For my first post with Thinking Through Our Fingers in September, I wrote about Emotional Resonance. Today I’d like to zero in on writing for children, and how to create stories and characters that will ring true for younger readers.
Picture books, middle grade novels, and YA novels are very different animals, but they all share the common goal of connecting with a young person. Recently there’s been a lot of discussion in the kidlit world about the role of books as both mirrors and windows. Mirrors, of course, provide ways for kids to see their own identities reflected in a story. Windows offer the promise of a journey, allowing readers to explore the unknown or the impossible.
Adults who write for children can only rely so much on memory. Childhood is a hazy, distant reality. I assert that you must interact with children on a regular basis in order to gain a current, relevant perspective on what they fear, what they care about and dream about. Whether you observe your own children, nieces and nephews, neighbors, or friends, this is the most important ingredient in telling stories that kids want to read. Talk to them. Play with them. And above all, listen. They possess a rare brand of wisdom and empathy that will take your breath away.
The next step is to ask yourself: what does my character want more than anything in the world? Why is it important? How is she going to get it?
Now. This one is a deal breaker. At all costs, avoid being didactic or planting obvious “lessons” for kids to learn. Children know when they’re being talked down to, and they will treat your book like the plague if they suspect that a story is “for their own good.” Blech. Do you read stories so you can learn that sharing is good, or that littering is bad?* No? Me neither. (*Self-help books don’t count!)
Kids have a powerful sense of right and wrong. They recognize injustice when they see it. Think of poor Harry, forced to live in the cupboard under the stairs at Privet Drive. Kids feel the unfairness of this, and they root for Harry to have a better life and people who love him, because they want—and deserve—the exact same thing.
Think about a child’s world. They need family (those who love them). They need friends (those who understand them). And they need dreams: the promise that someday they will be recognized for who they are and what’s important to them.
Not so different from adults, really.
A few more things to consider:
-Give your character flaws. No one likes to read about a too-perfect character (a Mary Sue), because it doesn’t reflect reality. Kids can spot a fake from a mile away.
-Send your character on a personal journey of growth. By the end of the book he should evolve in a positive direction, becoming stronger or braver or kinder or wiser (or some other quality of your choosing).

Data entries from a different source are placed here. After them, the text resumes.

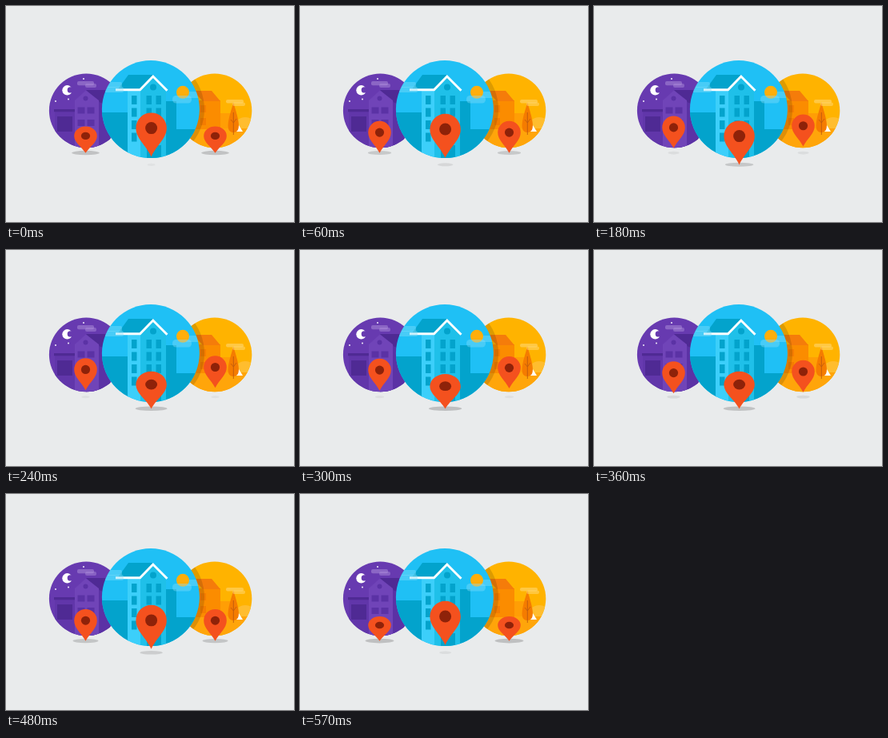
Write an HTML page with a canvas that moves like this. It is 360 px wide and 270 px high and loops after 0.66 s.

```html
<!DOCTYPE html>
<html lang="en">
<head>
<meta charset="utf-8">
<title>Bouncing map pins</title>
<style>
html, body { margin: 0; width: 100%; height: 100%; overflow: hidden; background: #e9ebec; }
canvas { display: block; width: 100vw; height: 100vh; }
</style>
</head>
<body>
<canvas id="stage"></canvas>
<script>
const W = 360, H = 270, LOOP = 660, STEP = 30, LAST = 570, CYCLE = 600;
const canvas = document.getElementById('stage');
const ratio = window.devicePixelRatio || 1;
canvas.width = W * ratio;
canvas.height = H * ratio;
const screen2d = canvas.getContext('2d');
const backdrop = document.createElement('canvas');
backdrop.width = canvas.width;
backdrop.height = canvas.height;
let c = backdrop.getContext('2d');
c.scale(ratio, ratio);
screen2d.scale(ratio, ratio);

function rect(color, x1, y1, x2, y2) {
  c.fillStyle = color;
  c.fillRect(x1, y1, x2 - x1, y2 - y1);
}
function path(p) {
  c.beginPath();
  for (let i = 0; i < p.length; i += 2) c.lineTo(p[i], p[i + 1]);
}
function poly(color, ...p) {
  c.fillStyle = color;
  path(p);
  c.fill();
}
function line(color, width, ...p) {
  c.strokeStyle = color;
  c.lineWidth = width;
  path(p);
  c.stroke();
}
function oval(color, x, y, rx, ry = rx) {
  c.fillStyle = color;
  c.beginPath();
  c.ellipse(x, y, rx, ry, 0, 0, Math.PI * 2);
  c.fill();
}
function pill(color, x1, y1, x2, y2, r = 2) {
  c.fillStyle = color;
  c.beginPath();
  c.roundRect(x1, y1, x2 - x1, y2 - y1, r);
  c.fill();
}
function disc(color, x, y, r, paint) {
  c.save();
  oval(color, x, y, r);
  c.clip();
  paint();
  c.restore();
}

function night() {
  const deep = '#4f2a94', mid = '#5b32a5';
  oval('#fff', 76.5, 105.3, 6.2);
  oval('#673ab0', 80.4, 104.9, 3.7);
  for (const [x, y] of [[97, 91], [62, 119], [78, 116.5]]) oval('#fff', x, y, 0.9);
  rect('#6136aa', 61, 132, 86, 178);
  rect(deep, 60, 129, 86, 132.3);
  rect(deep, 64, 138, 83, 157);
  rect(mid, 100, 105, 130, 178);
  poly(deep, 100, 105, 130, 105, 130, 123, 118, 121);
  poly('#7044b8', 86, 118, 100, 105.5, 116, 118, 116, 178, 86, 178);
  oval(mid, 99.5, 115.5, 3);
  for (const y of [126.5, 142])
    for (const x of [89.5, 101.5]) rect(mid, x, y, x + 9, y + 8);
  pill('rgba(175,145,220,.5)', 89, 94, 110, 99.2);
  pill('rgba(175,145,220,.45)', 99, 97, 113, 102);
}

function sunset() {
  oval('#ffbd2e', 299, 153, 14);
  rect('#ffa50a', 225, 153, 310, 180);
  rect('#ff9e05', 253, 134, 282, 153);
  rect('#fb8c00', 232, 118, 268, 154);
  poly('#f57c0a', 234, 106, 257, 106, 268, 119, 246, 119);
  for (const y of [124, 140]) rect('#f57c00', 243, y, 250, y + 9);
  poly('#fff', 285, 157, 291, 149, 296, 157);
  c.fillStyle = '#f57c00';
  c.beginPath();
  c.moveTo(284.3, 120);
  c.bezierCurveTo(287, 132, 298, 158, 284.3, 158);
  c.bezierCurveTo(270.6, 158, 281.6, 132, 284.3, 120);
  c.fill();
  line('#bd5a10', 0.9, 284.3, 133, 284.3, 161);
  line('#bd5a10', 0.8, 281, 142, 284.3, 146, 288, 141);
  pill('rgba(255,225,150,.45)', 275, 117, 297, 121.5);
  pill('rgba(255,225,150,.4)', 283, 120.5, 299, 125);
}

function day() {
  const deep = '#03a3cc';
  rect(deep, 118, 133, 153, 192);
  rect(deep, 199, 119, 213, 192);
  rect(deep, 213, 154, 244, 192);
  rect('#3ccffa', 152, 105, 169, 192);
  poly('#1fc0e9', 168, 105, 184, 89, 200, 105, 200, 192, 168, 192);
  poly(deep, 140, 104, 153, 86, 184, 86, 167, 104);
  line('#fff', 2.9, 137, 104.8, 167.5, 104.8, 183.8, 88, 201.5, 105.8);
  oval(deep, 184, 101.5, 4);
  for (let y = 112; y < 170; y += 15.5)
    for (const x of [157, 175.5, 187.5]) rect(deep, x, y, x + 6.5, y + 11);
  rect(deep, 176, 174, 194, 192);
  const mist = 'rgba(130,220,248,.42)';
  pill(mist, 126, 95, 145, 102);
  pill(mist, 117, 101, 147, 108);
  pill(mist, 221, 107, 246, 115);
  oval('#ffae0a', 221, 107.8, 8);
  pill(mist, 208, 112, 232, 121.5, 4.5);
}

function scene() {
  rect('#e9ebec', 0, 0, W, H);
  const shade = () => oval('rgba(70,45,0,.18)', 183, 129, 65);
  disc('#673ab0', 100.3, 130.8, 46.4, night);
  disc('#ffb300', 260.9, 130.8, 46.4, () => { sunset(); shade(); });
  disc('#1fc0f5', 180.9, 129.1, 61, day);
}

// high: tip at the top of the hop, drop: length of the hop, speed: fall per unit of swing,
// press: swing at which squashing starts, low: time of the deepest squash
const side = { r: 14.3, full: 40, squash: 9.5, press: 0.84, low: 558, spread: 13, grow: 1, ground: 183.6 };
const pins = [
  { ...side, x: 99.5, high: 175, drop: 8.8, speed: 16.5 },
  { ...side, x: 261.5, high: 172, drop: 11.8, speed: 22 },
  { x: 181.6, r: 19.2, full: 55, squash: 11.7, press: 0.655, low: 300, spread: 15.7,
    grow: 0.5, ground: 198.3, high: 188.4, drop: 10, speed: 15.3 }
];

const swing = (p, t) => (1 + Math.cos((t - p.low) / CYCLE * Math.PI * 2)) / 2;

function shadow(p, t) {
  const k = swing(p, t) ** p.grow;
  oval(`rgba(30,30,30,${0.04 + 0.17 * k})`, p.x, p.ground, 5 + p.spread * k, 1.6 + 1.2 * k);
}

function pin(p, t) {
  const s = swing(p, t), { r, full } = p, cy = r - full;
  const tip = p.high + Math.min(p.drop, p.speed * s);
  const press = Math.max(0, (s - p.press) / (1 - p.press));
  c.save();
  c.translate(p.x, tip);
  c.scale(1, 1 - press * p.squash / full);
  c.fillStyle = '#f4511e';
  c.beginPath();
  c.arc(0, cy, r, Math.PI, 0);
  c.bezierCurveTo(r, cy + r * 0.68, r * 0.36, cy + r * 1.1, 0, 0);
  c.bezierCurveTo(-r * 0.36, cy + r * 1.1, -r, cy + r * 0.68, -r, cy);
  c.fill();
  oval('#8e2209', 0, cy, r * 0.39);
  c.restore();
}

scene();
c = screen2d;

function draw(now) {
  const t = Math.min(LAST, Math.floor((now % LOOP) / STEP) * STEP);
  c.drawImage(backdrop, 0, 0, W, H);
  for (const p of pins) shadow(p, t);
  for (const p of pins) pin(p, t);
}

let start;
function tick(now) {
  start ??= now;
  draw(now - start);
  requestAnimationFrame(tick);
}
draw(0);
requestAnimationFrame(tick);
</script>
</body>
</html>
```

-Show your character’s personality in action. Don’t tell us that she’s impulsive or brainy or has a quick temper. Put her in situations where she can act and react, so we can see it for ourselves. Will she keep her best friend’s deepest, darkest secret? Does she stand up to the school bully? Mouth off to authority figures? Small details provide often provide the clearest insights.
-Place your character’s point of view front and center. Whether using first person or third, zoom in on your central character as closely as you dare. Give us thoughts, feelings, hopes, fears. Allow us to see the world through his eyes—the good and the bad.
Here’s a quote from the best fan letter I ever received: “I noticed that I really felt like I was Josie [the main character], and not just that I was spectating.” Be still, my heart! This is my ultimate goal as an author: to help a child both lose herself and find herself in a book.
Finally, children’s literature should be no less compelling than books written for adults. The content should be age-appropriate without glossing over the sometimes harsh realities of life. By the same token, don’t be afraid of magic and whimsy. Children’s imaginations are fertile playgrounds—and often the only escape available to them. They’re constantly being told no, don’t, you can’t, you shouldn’t, it’s too dangerous/not polite/against the rules. A good book allows them to go exploring in a world of their choosing—and kidlit today offers a wealth of exceptional worlds to choose from.
Growing up, Christine Hayes loved reading stories about creatures that curl your toes and legends that send a shiver down your spine. Now she loves writing about them, too. Her debut novel, MOTHMAN’S CURSE, was released in June 2015 through Roaring Brook Press/Macmillan. Christine seeks inspiration by haunting flea markets and estate sales, searching for cool vintage finds with a story to tell. While earning her degree in music she visited Asia for the first time, and later moved there with her family for several years. She has been addicted to travel ever since. Christine and her clan now live in northern Utah. Find her online at www.christinehayesbooks.com.